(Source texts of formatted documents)
[Start of section]
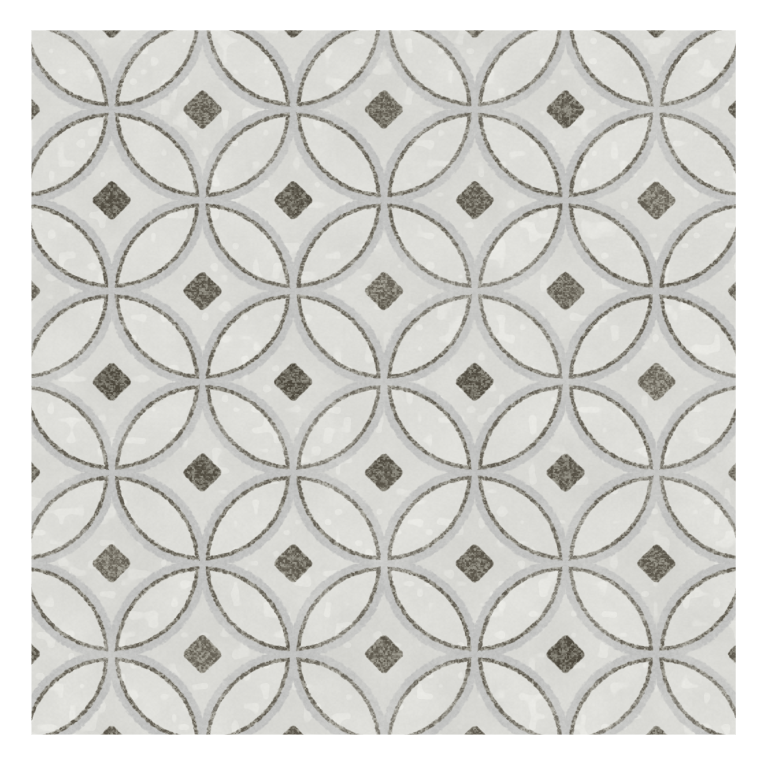
Reproduce this pattern procedurally as a Shadertoy shader.

```glsl
const vec2  CENTRE      = vec2(0.5, 0.5028);
const vec2  TILE_MID    = vec2(0.4995, 0.502);
const float TILE_HALF   = 0.4585;
const float PITCH       = 0.1182;   // junction to neighbouring diamond
const float LINE_INSET  = 0.0067;   // petal outline, measured inside the arc
const float LINE_HALF   = 0.0024;
const float BAND_HALF   = 0.0054;
const float BAND_SOFT   = 0.0016;
const float DIAMOND_CORE  = 0.0132;
const float DIAMOND_ROUND = 0.0058;
const float GRAIN_SCALE = 330.0;
const vec3  BACKDROP    = vec3(1.0);
const vec3  FIELD       = vec3(0.850, 0.850, 0.832);
const vec3  PETAL       = vec3(0.868, 0.868, 0.850);
const vec3  BAND        = vec3(0.755, 0.757, 0.752);
const vec3  INK_DARK    = vec3(0.350, 0.330, 0.285);
const vec3  INK_LIGHT   = vec3(0.600, 0.590, 0.545);

float hash(vec2 p) {
    return fract(sin(dot(p, vec2(127.1, 311.7))) * 43758.5453);
}

float noise(vec2 p) {
    vec2 i = floor(p), f = fract(p);
    f = f * f * (3.0 - 2.0 * f);
    return mix(mix(hash(i), hash(i + vec2(1, 0)), f.x),
               mix(hash(i + vec2(0, 1)), hash(i + vec2(1, 1)), f.x), f.y);
}

float fbm(vec2 p) {
    float sum = 0.0, amp = 0.5;
    for (int i = 0; i < 4; i++) {
        sum += amp * noise(p);
        p = p * 2.03 + 17.3;
        amp *= 0.5;
    }
    return sum / 0.9375;
}

float roundedBox(vec2 p, float core, float radius) {
    vec2 e = abs(p) - core;
    return length(max(e, 0.0)) + min(max(e.x, e.y), 0.0) - radius;
}

// Coverage of the region where the signed distance is negative
float cover(float dist, float soft) {
    return 1.0 - smoothstep(-soft, soft, dist);
}

void mainImage(out vec4 fragColor, in vec2 fragCoord) {
    float side = min(iResolution.x, iResolution.y);
    vec2 uv = (fragCoord - 0.5 * (iResolution.xy - side)) / side;
    float aa = 0.8 / side;
    vec2 p = uv - CENTRE;

    // Mirror-fold to one cell: junctions at (0,0) and (PITCH,PITCH)
    vec2 q = abs(mod(p + PITCH, 2.0 * PITCH) - PITCH);
    vec2 toRight = q - vec2(PITCH, 0.0);
    vec2 toTop = q - vec2(0.0, PITCH);
    float inside = PITCH - max(length(toRight), length(toTop));

    // Surface variation
    float cloud = fbm(uv * 22.0);
    float grain = noise(uv * GRAIN_SCALE);
    float fine = noise(uv * GRAIN_SCALE * 1.7 + 40.0);
    float speckle = 0.55 * grain + 0.45 * fine;
    float wear = smoothstep(0.45, 0.75, fbm(uv * 14.0 + 9.0));
    float ragged = (grain - 0.5) * 0.0012;

    // Stone ground and petals
    vec3 col = mix(FIELD, PETAL, cover(LINE_INSET - inside, aa));
    col += (cloud - 0.5) * 0.05 + (speckle - 0.5) * 0.025;
    col += 0.035 * smoothstep(0.74, 0.86, noise(uv * 75.0 + 3.0));

    // Pale band along each arc
    float band = cover(abs(inside) - BAND_HALF + ragged * 1.5, BAND_SOFT);
    vec3 bandCol = BAND + (speckle - 0.5) * 0.07;
    col = mix(col, bandCol, band * (0.92 - 0.3 * wear));

    // Grainy petal outline
    vec3 ink = mix(INK_DARK, INK_LIGHT, smoothstep(0.2, 0.85, speckle));
    float line = cover(abs(inside - LINE_INSET) - LINE_HALF + ragged, aa + 0.0004);
    col = mix(col, ink, line * (0.97 - 0.22 * wear - 0.15 * fine));

    // Rounded diamonds, each with its own tone
    vec2 e = q.x > q.y ? toRight : toTop;
    vec2 turned = vec2(e.x + e.y, e.x - e.y) * 0.7071;
    float diamond = roundedBox(turned, DIAMOND_CORE, DIAMOND_ROUND);
    float tone = (hash(floor(p / PITCH + 0.5) + 5.0) - 0.5) * 0.09;
    float filled = cover(diamond + ragged * 0.7, aa + 0.0004);
    col = mix(col, ink + tone + 0.06 * (wear - 0.5), filled * 0.97);

    // Tile outline on a plain backdrop
    vec2 edge = abs(uv - TILE_MID) - TILE_HALF;
    float tile = cover(max(edge.x, edge.y), aa);
    fragColor = vec4(mix(BACKDROP, clamp(col, 0.0, 1.0), tile), 1.0);
}
```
[End of section]
> _Requirement_
Type the records out again in full, exactly, with each picture omitted.

> _The answer_
Reproduce this pattern procedurally as a Shadertoy shader.

```glsl
const vec2  CENTRE      = vec2(0.5, 0.5028);
const vec2  TILE_MID    = vec2(0.4995, 0.502);
const float TILE_HALF   = 0.4585;
const float PITCH       = 0.1182;   // junction to neighbouring diamond
const float LINE_INSET  = 0.0067;   // petal outline, measured inside the arc
const float LINE_HALF   = 0.0024;
const float BAND_HALF   = 0.0054;
const float BAND_SOFT   = 0.0016;
const float DIAMOND_CORE  = 0.0132;
const float DIAMOND_ROUND = 0.0058;
const float GRAIN_SCALE = 330.0;
const vec3  BACKDROP    = vec3(1.0);
const vec3  FIELD       = vec3(0.850, 0.850, 0.832);
const vec3  PETAL       = vec3(0.868, 0.868, 0.850);
const vec3  BAND        = vec3(0.755, 0.757, 0.752);
const vec3  INK_DARK    = vec3(0.350, 0.330, 0.285);
const vec3  INK_LIGHT   = vec3(0.600, 0.590, 0.545);

float hash(vec2 p) {
    return fract(sin(dot(p, vec2(127.1, 311.7))) * 43758.5453);
}

float noise(vec2 p) {
    vec2 i = floor(p), f = fract(p);
    f = f * f * (3.0 - 2.0 * f);
    return mix(mix(hash(i), hash(i + vec2(1, 0)), f.x),
               mix(hash(i + vec2(0, 1)), hash(i + vec2(1, 1)), f.x), f.y);
}

float fbm(vec2 p) {
    float sum = 0.0, amp = 0.5;
    for (int i = 0; i < 4; i++) {
        sum += amp * noise(p);
        p = p * 2.03 + 17.3;
        amp *= 0.5;
    }
    return sum / 0.9375;
}

float roundedBox(vec2 p, float core, float radius) {
    vec2 e = abs(p) - core;
    return length(max(e, 0.0)) + min(max(e.x, e.y), 0.0) - radius;
}

// Coverage of the region where the signed distance is negative
float cover(float dist, float soft) {
    return 1.0 - smoothstep(-soft, soft, dist);
}

void mainImage(out vec4 fragColor, in vec2 fragCoord) {
    float side = min(iResolution.x, iResolution.y);
    vec2 uv = (fragCoord - 0.5 * (iResolution.xy - side)) / side;
    float aa = 0.8 / side;
    vec2 p = uv - CENTRE;

    // Mirror-fold to one cell: junctions at (0,0) and (PITCH,PITCH)
    vec2 q = abs(mod(p + PITCH, 2.0 * PITCH) - PITCH);
    vec2 toRight = q - vec2(PITCH, 0.0);
    vec2 toTop = q - vec2(0.0, PITCH);
    float inside = PITCH - max(length(toRight), length(toTop));

    // Surface variation
    float cloud = fbm(uv * 22.0);
    float grain = noise(uv * GRAIN_SCALE);
    float fine = noise(uv * GRAIN_SCALE * 1.7 + 40.0);
    float speckle = 0.55 * grain + 0.45 * fine;
    float wear = smoothstep(0.45, 0.75, fbm(uv * 14.0 + 9.0));
    float ragged = (grain - 0.5) * 0.0012;

    // Stone ground and petals
    vec3 col = mix(FIELD, PETAL, cover(LINE_INSET - inside, aa));
    col += (cloud - 0.5) * 0.05 + (speckle - 0.5) * 0.025;
    col += 0.035 * smoothstep(0.74, 0.86, noise(uv * 75.0 + 3.0));

    // Pale band along each arc
    float band = cover(abs(inside) - BAND_HALF + ragged * 1.5, BAND_SOFT);
    vec3 bandCol = BAND + (speckle - 0.5) * 0.07;
    col = mix(col, bandCol, band * (0.92 - 0.3 * wear));

    // Grainy petal outline
    vec3 ink = mix(INK_DARK, INK_LIGHT, smoothstep(0.2, 0.85, speckle));
    float line = cover(abs(inside - LINE_INSET) - LINE_HALF + ragged, aa + 0.0004);
    col = mix(col, ink, line * (0.97 - 0.22 * wear - 0.15 * fine));

    // Rounded diamonds, each with its own tone
    vec2 e = q.x > q.y ? toRight : toTop;
    vec2 turned = vec2(e.x + e.y, e.x - e.y) * 0.7071;
    float diamond = roundedBox(turned, DIAMOND_CORE, DIAMOND_ROUND);
    float tone = (hash(floor(p / PITCH + 0.5) + 5.0) - 0.5) * 0.09;
    float filled = cover(diamond + ragged * 0.7, aa + 0.0004);
    col = mix(col, ink + tone + 0.06 * (wear - 0.5), filled * 0.97);

    // Tile outline on a plain backdrop
    vec2 edge = abs(uv - TILE_MID) - TILE_HALF;
    float tile = cover(max(edge.x, edge.y), aa);
    fragColor = vec4(mix(BACKDROP, clamp(col, 0.0, 1.0), tile), 1.0);
}
```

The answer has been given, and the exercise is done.